“They offered us the world and we got crumbs. Rocks, really,” said Tangredi.

A similar deal failed to pan out with the Garden City Public Library earlier in the year.

Tangredi urged residents to contact Library Director Dr.Roger Podell and Assemblywoman Michaelle C. Solages, who represents Elmont’s district in the State Assembly, to plea for the drop box.


Lots to buy at Resurrection’s Christmas Fair

Holiday shopping at Resurrection’s Christmas Fair combines fine quality, handmade gift items at reasonable prices. Members of Resurrection Lutheran Church have worked all year to create Christmas decorations, ornaments, and gift items. Beautiful table runners, scarves, hats, baby quilts, doll clothes for 18-inch dolls, and hand-painted wooden items are affordably priced to suit any budget. Find unique gifts for that special someone. Other displays feature jewelry, toys, books, games, baked goods, and treasures at the White Elephant Sale.
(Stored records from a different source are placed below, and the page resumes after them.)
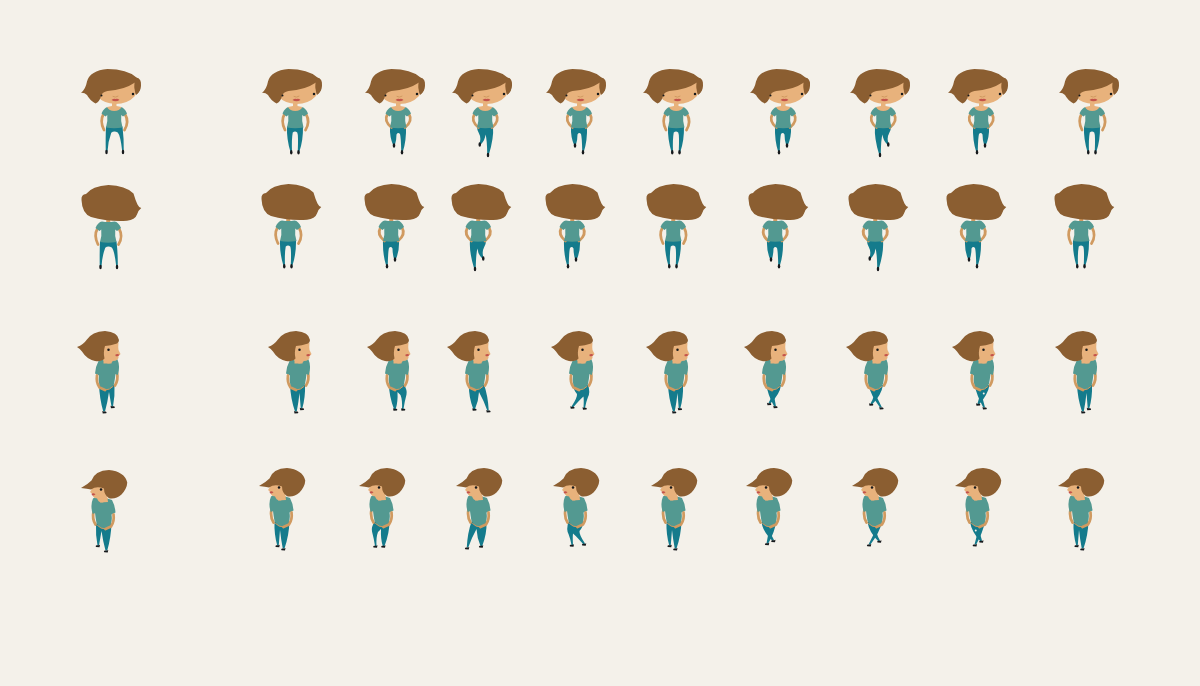
<!DOCTYPE html>
<html lang="en">
<head>
<meta charset="utf-8">
<title>Walk cycle sheet</title>
<style>
:root{--paper:#f4f1ea;--hair:#8b5e31;--skin:#e8b27c;--limb:#d09a60;--shirt:#539991;--trousers:#147b8c;--shoe:#17191c;--lips:#c4524a}
html,body{margin:0;width:1200px;height:686px;overflow:hidden;background:var(--paper)}
svg{display:block}
.hair{fill:var(--hair)}
.skin{fill:var(--skin)}
.shirt{fill:var(--shirt)}
.trousers{fill:var(--trousers)}
.shoe{fill:var(--shoe)}
.lips{fill:var(--lips)}
.arm{fill:none;stroke:var(--limb);stroke-width:11;stroke-linecap:round;stroke-linejoin:round}
.line{fill:none;stroke:var(--limb);stroke-width:4;stroke-linecap:round}
</style>
</head>
<body>
<svg width="1200" height="686" viewBox="0 0 1200 686" role="img" aria-label="Walk cycle of a woman seen from the front, back, right and left">
<defs>
  <!-- parts are drawn at four times their final size -->
  <ellipse id="toe" class="shoe" rx="5" ry="9"/>
  <path id="shoe" class="shoe" d="M-8-5Q-2-2 6-3Q12 0 8 4L-6 5Z"/>

  <!-- heads -->
  <g id="head-front">
    <path class="skin" d="M70 96Q130 40 218 48Q226 76 216 108Q186 140 138 140Q90 138 66 110Z"/>
    <path class="hair" d="M0 95Q18 82 24 50Q36 6 106 0Q184 0 222 34Q242 38 240 66Q238 94 220 102Q212 74 216 54Q172 84 106 88Q84 92 80 108Q74 132 58 138Q34 124 24 104Q14 94 0 95Z"/>
    <path class="hair" d="M218 34Q240 40 238 68Q236 92 220 104Q208 72 218 34Z"/>
    <circle class="shoe" cx="82" cy="106" r="4"/>
    <circle class="shoe" cx="208" cy="100" r="5"/>
    <path class="line" d="M128 110Q138 116 148 109"/>
    <path class="lips" d="M122 124Q132 116 138 120Q146 116 154 124Q138 134 122 124Z"/>
  </g>
  <path id="head-back" class="hair" d="M2 60Q0 38 20 36Q44 4 110 0Q178 2 210 34Q218 62 226 78Q230 88 241 92Q230 100 224 118Q216 140 184 143Q110 148 40 128Q4 114 2 60Z"/>
  <g id="head-right">
    <path class="skin" d="M106 56L166 46Q164 64 166 76L174 92Q170 98 166 98Q168 106 162 114Q152 122 138 120L138 130H106Z"/>
    <path class="hair" d="M0 64Q26 54 38 36Q60 2 112 0Q164 4 168 36Q168 46 160 50Q134 58 112 60Q104 86 110 110Q98 124 72 120Q38 112 20 82Q12 70 0 64Z"/>
    <circle class="shoe" cx="126" cy="75" r="5"/>
    <path class="lips" d="M154 94Q162 90 170 95Q164 104 154 100Z"/>
  </g>
  <g id="head-left">
    <path class="skin" d="M44 66L98 58L108 128L76 130L76 112Q58 118 48 106L48 98L36 88Q44 80 44 66Z"/>
    <path class="hair" d="M0 72Q26 58 42 42Q56 2 112 0Q174 6 185 50Q184 74 162 98Q140 118 112 113Q92 100 92 74Q62 62 40 78Q26 74 0 72Z"/>
    <circle class="shoe" cx="80" cy="78" r="5"/>
    <path class="lips" d="M42 95Q50 90 58 97Q50 104 44 101Z"/>
  </g>

  <!-- bodies -->
  <g id="arms-down">
    <path class="arm" d="M90 180Q74 208 92 244"/>
    <path class="arm" d="M176 180Q194 212 174 244"/>
  </g>
  <g id="arms-bent">
    <path class="arm" d="M90 180Q74 208 106 234"/>
    <path class="arm" d="M176 180Q192 208 160 234"/>
  </g>
  <path id="shirt" class="shirt" d="M108 152Q92 154 82 178L98 190L105 184Q108 210 100 234Q132 240 166 234Q158 210 161 184L168 190L184 178Q174 154 158 152Q132 156 108 152Z"/>
  <path id="neckline" class="skin" d="M124 132H142V148L162 152Q154 168 133 168Q112 168 104 152L124 148Z"/>
  <g id="body-side">
    <path class="arm" d="M160 166Q166 196 152 218"/>
    <path class="shirt" d="M86 120Q74 142 72 170L88 178Q84 204 92 220Q106 240 122 236Q140 228 148 212Q152 190 154 172L163 176Q174 142 162 114Q150 106 140 112Q124 130 104 114Z"/>
    <path class="skin" d="M102 112H146Q142 130 124 130Q108 126 102 112Z"/>
    <path class="arm" d="M80 178Q76 206 90 226L112 236"/>
    <path class="line" d="M112 236Q132 236 144 222"/>
  </g>

  <!-- legs, front and back -->
  <g id="legs-wide">
    <path class="trousers" d="M100 230H166Q172 280 171 330H165Q158 266 147 254Q132 246 121 255Q108 290 106 330H99Q98 270 100 230Z"/>
    <use href="#toe" x="102" y="332"/><use href="#toe" x="168" y="332"/>
  </g>
  <g id="legs-stand">
    <path class="trousers" d="M100 230H164Q165 286 149 332H143Q146 264 141 254Q132 246 123 254Q118 280 120 332H114Q98 280 100 230Z"/>
    <use href="#toe" x="117" y="333"/><use href="#toe" x="146" y="333"/>
  </g>
  <g id="legs-step">
    <path class="trousers" d="M100 230H164Q166 286 151 332H145Q144 274 140 260Q132 252 126 262Q126 286 119 306H113Q98 272 100 230Z"/>
    <use href="#toe" x="116" y="306"/><use href="#toe" x="148" y="333"/>
  </g>
  <g id="legs-stride">
    <path class="trousers" d="M100 230H164Q168 276 147 344H141Q140 278 134 262Q132 286 115 302H109Q118 276 108 258Q100 246 100 230Z"/>
    <use href="#toe" x="111" y="302"/><use href="#toe" x="144" y="344"/>
  </g>
  <g id="legs-step-flip"><use href="#legs-step" transform="translate(264 0) scale(-1 1)"/></g>
  <g id="legs-stride-flip"><use href="#legs-stride" transform="translate(264 0) scale(-1 1)"/></g>

  <!-- legs, side -->
  <g id="side-legs-wait">
    <path class="trousers" d="M88 214H150Q152 262 144 302H138L128 244Q122 286 112 322H105Q90 270 88 214Z"/>
    <use href="#shoe" x="109" y="325"/><use href="#shoe" x="142" y="304"/>
  </g>
  <g id="side-legs-stand">
    <path class="trousers" d="M88 214H148Q150 264 137 310H131L126 248Q122 286 115 322H108Q90 270 88 214Z"/>
    <use href="#shoe" x="112" y="325"/><use href="#shoe" x="135" y="312"/>
  </g>
  <g id="side-legs-bend">
    <path class="trousers" d="M88 214H148Q162 238 158 254Q150 284 146 312H140Q142 276 134 256L122 244Q124 284 115 312H108Q88 260 88 214Z"/>
    <use href="#shoe" x="112" y="314"/><use href="#shoe" x="144" y="314"/>
  </g>
  <g id="side-legs-stride">
    <path class="trousers" d="M88 214H148Q164 260 167 318H161Q146 276 128 244Q126 280 112 312H105Q86 262 88 214Z"/>
    <use href="#shoe" x="109" y="314"/><use href="#shoe" x="165" y="321"/>
  </g>
  <g id="side-legs-push">
    <path class="trousers" d="M88 214H148Q158 246 148 264Q140 284 136 308H130Q132 278 130 262Q114 276 88 306L82 302Q106 266 104 252Q90 236 88 214Z"/>
    <use href="#shoe" x="85" y="306"/><use href="#shoe" x="134" y="310"/>
  </g>
  <g id="side-legs-cross">
    <path class="trousers" d="M120 216H148Q144 252 104 292L98 288Q116 258 120 216Z"/>
    <path class="trousers" d="M90 214H126Q118 246 120 258L128 302H121Q94 254 90 214Z"/>
    <use href="#shoe" x="100" y="292"/><use href="#shoe" x="125" y="304"/>
  </g>
  <g id="side-legs-reach">
    <path class="trousers" d="M120 216H148Q142 256 104 294L98 290Q116 260 120 216Z"/>
    <path class="trousers" d="M90 214H126Q112 240 122 262L144 306H136Q98 256 90 214Z"/>
    <use href="#shoe" x="100" y="294"/><use href="#shoe" x="141" y="309"/>
  </g>
  <g id="side-legs-pass">
    <path class="trousers" d="M118 216H150Q144 254 108 294L102 290Q114 258 118 216Z"/>
    <path class="trousers" d="M90 214H126Q116 244 120 260L132 306H125Q98 256 90 214Z"/>
    <use href="#shoe" x="104" y="294"/><use href="#shoe" x="130" y="309"/>
    <circle cx="127" cy="250" r="4" fill="var(--paper)"/>
  </g>

  <!-- upper figures at sheet size -->
  <g id="front-down"><g transform="scale(.25)"><use href="#arms-down"/><use href="#shirt"/><use href="#neckline"/><use href="#head-front"/></g></g>
  <g id="front-bent"><g transform="scale(.25)"><use href="#arms-bent"/><use href="#shirt"/><use href="#neckline"/><use href="#head-front"/></g></g>
  <g id="back-down"><g transform="scale(.25)"><g transform="translate(-24 -6)"><use href="#arms-down"/><rect x="125" y="134" width="16" height="22" fill="var(--limb)"/><use href="#shirt"/></g><use href="#head-back"/></g></g>
  <g id="back-bent"><g transform="scale(.25)"><g transform="translate(-24 -6)"><use href="#arms-bent"/><rect x="125" y="134" width="16" height="22" fill="var(--limb)"/><use href="#shirt"/></g><use href="#head-back"/></g></g>
  <g id="right-side"><g transform="scale(.25)"><use href="#body-side"/><use href="#head-right"/></g></g>
  <g id="left-side"><g transform="scale(.25)"><use href="#body-side" transform="translate(210 0) scale(-1 1)"/><use href="#head-left"/></g></g>

  <!-- leg poses at sheet size -->
  <g id="wide"><use href="#legs-wide" transform="scale(.25)"/></g>
  <g id="stand"><use href="#legs-stand" transform="scale(.25)"/></g>
  <g id="step"><use href="#legs-step" transform="scale(.25)"/></g>
  <g id="stride"><use href="#legs-stride" transform="scale(.25)"/></g>
  <g id="step-flip"><use href="#legs-step-flip" transform="scale(.25)"/></g>
  <g id="stride-flip"><use href="#legs-stride-flip" transform="scale(.25)"/></g>
  <g id="side-wait"><use href="#side-legs-wait" transform="scale(.25)"/></g>
  <g id="side-stand"><use href="#side-legs-stand" transform="scale(.25)"/></g>
  <g id="side-bend"><use href="#side-legs-bend" transform="scale(.25)"/></g>
  <g id="side-stride"><use href="#side-legs-stride" transform="scale(.25)"/></g>
  <g id="side-push"><use href="#side-legs-push" transform="scale(.25)"/></g>
  <g id="side-cross"><use href="#side-legs-cross" transform="scale(.25)"/></g>
  <g id="side-reach"><use href="#side-legs-reach" transform="scale(.25)"/></g>
  <g id="side-pass"><use href="#side-legs-pass" transform="scale(.25)"/></g>
</defs>

<rect width="1200" height="686" fill="var(--paper)"/>

<g id="row-front" transform="translate(0 69)">
  <use href="#wide" x="81"/><use href="#front-down" x="81"/>
  <use href="#stand" x="262"/><use href="#front-down" x="262"/>
  <use href="#step" x="365"/><use href="#front-bent" x="365"/>
  <use href="#stride" x="452"/><use href="#front-bent" x="452"/>
  <use href="#step" x="546"/><use href="#front-bent" x="546"/>
  <use href="#stand" x="643"/><use href="#front-down" x="643"/>
  <use href="#step-flip" x="750"/><use href="#front-bent" x="750"/>
  <use href="#stride-flip" x="850"/><use href="#front-bent" x="850"/>
  <use href="#step-flip" x="948"/><use href="#front-bent" x="948"/>
  <use href="#stand" x="1059"/><use href="#front-down" x="1059"/>
</g>

<g id="row-back" transform="translate(0 184)">
  <use href="#wide" x="75"/><use href="#back-down" x="81" y="1"/>
  <use href="#stand" x="255" y="-1"/><use href="#back-down" x="261"/>
  <use href="#step-flip" x="358" y="-1"/><use href="#back-bent" x="364"/>
  <use href="#stride-flip" x="445" y="-1"/><use href="#back-bent" x="451"/>
  <use href="#step-flip" x="539" y="-1"/><use href="#back-bent" x="545"/>
  <use href="#stand" x="640" y="-1"/><use href="#back-down" x="646"/>
  <use href="#step" x="742" y="-1"/><use href="#back-bent" x="748"/>
  <use href="#stride" x="842" y="-1"/><use href="#back-bent" x="848"/>
  <use href="#step" x="940" y="-1"/><use href="#back-bent" x="946"/>
  <use href="#stand" x="1048" y="-1"/><use href="#back-down" x="1054"/>
</g>

<g id="row-right" transform="translate(0 331)">
  <use href="#side-wait" x="77"/><use href="#right-side" x="77"/>
  <use href="#side-stand" x="268"/><use href="#right-side" x="268"/>
  <use href="#side-bend" x="367"/><use href="#right-side" x="367"/>
  <use href="#side-stride" x="447"/><use href="#right-side" x="447"/>
  <use href="#side-push" x="551"/><use href="#right-side" x="551"/>
  <use href="#side-stand" x="646"/><use href="#right-side" x="646"/>
  <use href="#side-cross" x="744"/><use href="#right-side" x="744"/>
  <use href="#side-reach" x="846"/><use href="#right-side" x="846"/>
  <use href="#side-pass" x="952"/><use href="#right-side" x="952"/>
  <use href="#side-stand" x="1055"/><use href="#right-side" x="1055"/>
</g>

<!-- leg poses are mirrored for the left-facing row -->
<g id="row-left" transform="translate(0 468)">
  <g transform="translate(52.5 0) scale(-1 1)">
    <use href="#side-wait" x="-81" y="2"/>
    <use href="#side-stand" x="-259"/>
    <use href="#side-bend" x="-359"/>
    <use href="#side-stride" x="-456"/>
    <use href="#side-push" x="-553"/>
    <use href="#side-stand" x="-651"/>
    <use href="#side-cross" x="-746"/>
    <use href="#side-reach" x="-852"/>
    <use href="#side-pass" x="-955"/>
    <use href="#side-stand" x="-1058"/>
  </g>
  <use href="#left-side" x="81" y="2"/>
  <use href="#left-side" x="259"/>
  <use href="#left-side" x="359"/>
  <use href="#left-side" x="456"/>
  <use href="#left-side" x="553"/>
  <use href="#left-side" x="651"/>
  <use href="#left-side" x="746"/>
  <use href="#left-side" x="852"/>
  <use href="#left-side" x="955"/>
  <use href="#left-side" x="1058"/>
</g>
</svg>
</body>
</html>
Net proceeds go to support mission work at Resurrection and The Life. Additional funding is awarded through Care Abounds in Communities, of Thrivent Financial for Lutherans.



With the fall sports season upon us, the department of recreation and parks would like to remind all residents that pets are not allowed in any neighborhood parks, Community Park, or St. Paul’s fields. Non compliance with this rule will result in the issuance of appearance tickets.

Register For The Online Registration Option

Garden City’s Department of Recreation and Parks will offer the option of online registration with credit card payment beginning with its winter programs in early December.

In order for a family to use the online registration option, the family will first need to visit the recreation and parks office at 108 Rockaway Ave. to verify residency and their family information and receive their password.  A list of instructions as to how to use the website will be included.

Stretching tips for the high school athlete

Prior to the start of high school running season, Garden City’s Physical Therapy Options (PTO) had an opportunity to provide a presentation to members of Sacred Heart Academy’s cross country team. Team members gathered at Garden City’s New York Running Company to learn strategies and tips for a successful fall season.

PTO staff members Dr. Meghan Goetz, Doctor of Physical Therapy, and PTO Aide Mike Murphy discussed the importance of stretching to prevent injury and provided strategies and tips for success for the high school runner.


Garden City High School Homecoming

Saturday, October 25

Marvelous Movie Matinée

Monday, October 27

A Map Of Artistic Inspiration

Saturday, November 1


1959: The Year The Music Stopped Playing
Written by Michael A. Miller,

The Eccentric Heiress Of ‘Empty Mansions’
Written by Mike Barry,

Yellow Margarine And A Pitch For The Ages
Written by Michael A. Miller,